This is a story about a father on mother’s day.
No matter how old I get, in the eyes of my father I’ll always be an innocent little girl who needs to be safeguarded.
As I’ve written before, while my dad is not as physically strong as he once was, he is still there to slay dragons, look out for my best interests and keep me from harm. Our best visits are now in the early morning when he’s well-rested. That’s when the damage from a stroke that leaves him searching for words from his once vibrant vocabulary seems the least obvious.
I find him on Sunday morning on the sofa watching Katherine Hepburn and Spencer Tracy in a movie called Desk Set. I take a seat next to him.
“Pammie, have you seen this movie? Her character reminds me of you.”
I shake my head no and we spend the next hour laughing and enjoying the witty dialogue. During commercial breaks we compare headlines from the New York Times. Not a word is said about Mother’s Day. (We had taken my mother out for a celebratory lunch some 24 hours before the full onslaught of mommydom on account of my flight departing at noon.)
An hour later I’m dressed and dropping him by the church at the end of our street. Despite his stroke he can, thankfully, still sing. He has a beautiful voice. The choir assembles early so my mother will join him later. We pull up to the curb. I get out of the car to say goodbye.

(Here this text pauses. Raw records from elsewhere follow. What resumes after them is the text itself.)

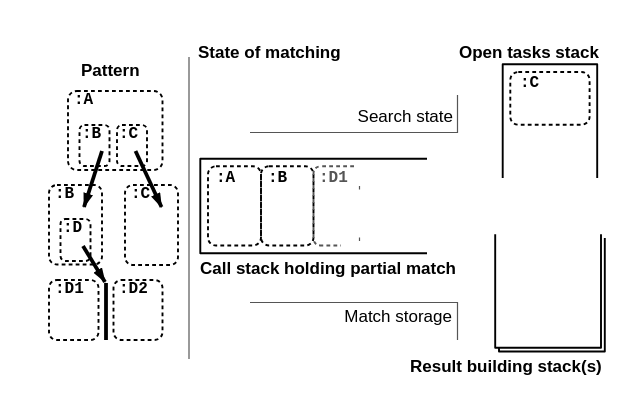
<!DOCTYPE html>
<html lang="en">
<head>
<meta charset="utf-8">
<title>Pattern matching state</title>
<style>
:root { --ink: #000; --rule: #555; --faded: #555; --paper: #fff; }
* { box-sizing: border-box; }
html, body { margin: 0; overflow: hidden; background: var(--paper); }
.diagram {
  position: relative; width: 643px; height: 416px; overflow: hidden;
  background: var(--paper); color: var(--ink);
  font-family: "Liberation Sans", Arial, sans-serif; font-size: 17px; line-height: 20px;
}
.lines { position: absolute; left: 0; top: 0; display: block; }
.node { fill: none; stroke: var(--ink); stroke-width: 1.9; stroke-dasharray: 3.8 3.2; }
.node.fading { stroke: var(--faded); }
.stack { fill: none; stroke: var(--ink); stroke-width: 1.9; stroke-linejoin: round; }
.rule { fill: none; stroke: var(--rule); stroke-width: 1.2; }
.link { stroke: var(--ink); stroke-width: 3.8; }
.heading, .caption, .tag { position: absolute; margin: 0; white-space: nowrap; }
.heading { font-size: 17px; font-weight: bold; }
.tag { font: bold 16px/20px "Liberation Mono", "Courier New", monospace; }
.tag.fading { color: var(--faded); }
</style>
</head>
<body>
<main class="diagram">
  <svg class="lines" width="643" height="416" viewBox="0 0 643 416" aria-hidden="true">
    <defs>
      <marker id="arrowhead" markerUnits="userSpaceOnUse" markerWidth="16" markerHeight="12" refX="14" refY="5" orient="auto">
        <path d="M0 0L15 5L0 10Z"/>
      </marker>
    </defs>

    <g class="pattern-nodes">
      <rect class="node" x="68" y="91" width="94.5" height="79" rx="9"/>
      <rect class="node" x="79.5" y="125" width="30" height="41" rx="5"/>
      <rect class="node" x="117" y="125" width="30" height="41" rx="5"/>
      <rect class="node" x="49" y="185" width="53" height="79.5" rx="8"/>
      <rect class="node" x="60.5" y="219" width="30" height="42" rx="5"/>
      <rect class="node" x="125" y="185" width="53" height="80" rx="8"/>
      <rect class="node" x="49" y="280" width="49.5" height="60" rx="8"/>
      <rect class="node" x="113.5" y="280" width="49" height="60" rx="8"/>
    </g>
    <g class="pattern-links">
      <line class="link" x1="102" y1="151" x2="84" y2="207" marker-end="url(#arrowhead)"/>
      <line class="link" x1="135.5" y1="151" x2="161.5" y2="207" marker-end="url(#arrowhead)"/>
      <line class="link" x1="83" y1="246" x2="105" y2="282" marker-end="url(#arrowhead)"/>
      <line class="link" x1="106" y1="283" x2="106" y2="340"/>
    </g>

    <g class="dividers">
      <path class="rule" d="M189 57V359"/>
      <path class="rule" d="M250 132.5H457.5V95"/>
      <path class="rule" d="M250 302.5H457.5V340"/>
    </g>

    <g class="call-stack">
      <path class="stack" d="M427 158.8H200.3V253.2H427"/>
      <rect class="node" x="208" y="166.3" width="53" height="79.2" rx="8"/>
      <rect class="node" x="261" y="166.3" width="52.5" height="79.2" rx="8"/>
      <path class="node fading" d="M354 166.3H321.5Q313.5 166.3 313.5 174V237.5Q313.5 245.5 321.5 245.5H341"/>
      <path class="rule" d="M359.5 186V189.5M359.5 237.5V241"/>
    </g>

    <g class="open-tasks">
      <path class="stack" d="M502.7 178V64.3H597.2V178"/>
      <rect class="node" x="510.3" y="72" width="79.3" height="52.7" rx="8"/>
    </g>

    <g class="result-stacks">
      <path class="stack" d="M499 347.7V351.5H604.8V238"/>
      <path class="stack" d="M495.2 234.3V347.7H601V234.3"/>
    </g>
  </svg>

  <h2 class="heading" style="left:81px;top:61px">Pattern</h2>
  <h2 class="heading" style="left:198px;top:43px">State of matching</h2>
  <h2 class="heading" style="left:459px;top:43px">Open tasks stack</h2>
  <h2 class="heading" style="left:200px;top:259px">Call stack holding partial match</h2>
  <h2 class="heading" style="left:410px;top:357px">Result building stack(s)</h2>
  <p class="caption" style="right:190px;top:107px">Search state</p>
  <p class="caption" style="right:191px;top:307px">Match storage</p>

  <span class="tag" style="left:74px;top:90px">:A</span>
  <span class="tag" style="left:82px;top:124px">:B</span>
  <span class="tag" style="left:119px;top:124px">:C</span>
  <span class="tag" style="left:55px;top:184px">:B</span>
  <span class="tag" style="left:131px;top:184px">:C</span>
  <span class="tag" style="left:63px;top:218px">:D</span>
  <span class="tag" style="left:55px;top:279px">:D1</span>
  <span class="tag" style="left:119px;top:279px">:D2</span>

  <span class="tag" style="left:216px;top:168px">:A</span>
  <span class="tag" style="left:268px;top:168px">:B</span>
  <span class="tag fading" style="left:319px;top:168px">:D1</span>
  <span class="tag" style="left:520px;top:73px">:C</span>
</main>
</body>
</html>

I’m secretly grateful that I won’t have to go inside with him.
In the last few minutes of our visit together, he grabs my hand and says haltingly, “You know this is the Mass where they have that awful display. When they ask all the mothers to stand. And all I can do is think of you and those like you and … ”
His eyes tear up. My eyes tear up. Neither of us know what to say next. And then I became a little girl again. I fall into his arms for a hug. He holds me tightly and whispers in my ear, “Goodbye, baby.”
I watch as he makes his way down the church steps and that’s when I have a good cry.
I had been able to avoid the mom-poolooza and the painful experience of sitting in church while all the women around me stand to be blessed but I couldn’t avoid the wave of emotions that the day inevitably brings forth. I’m just glad my dad was there to help make it all better.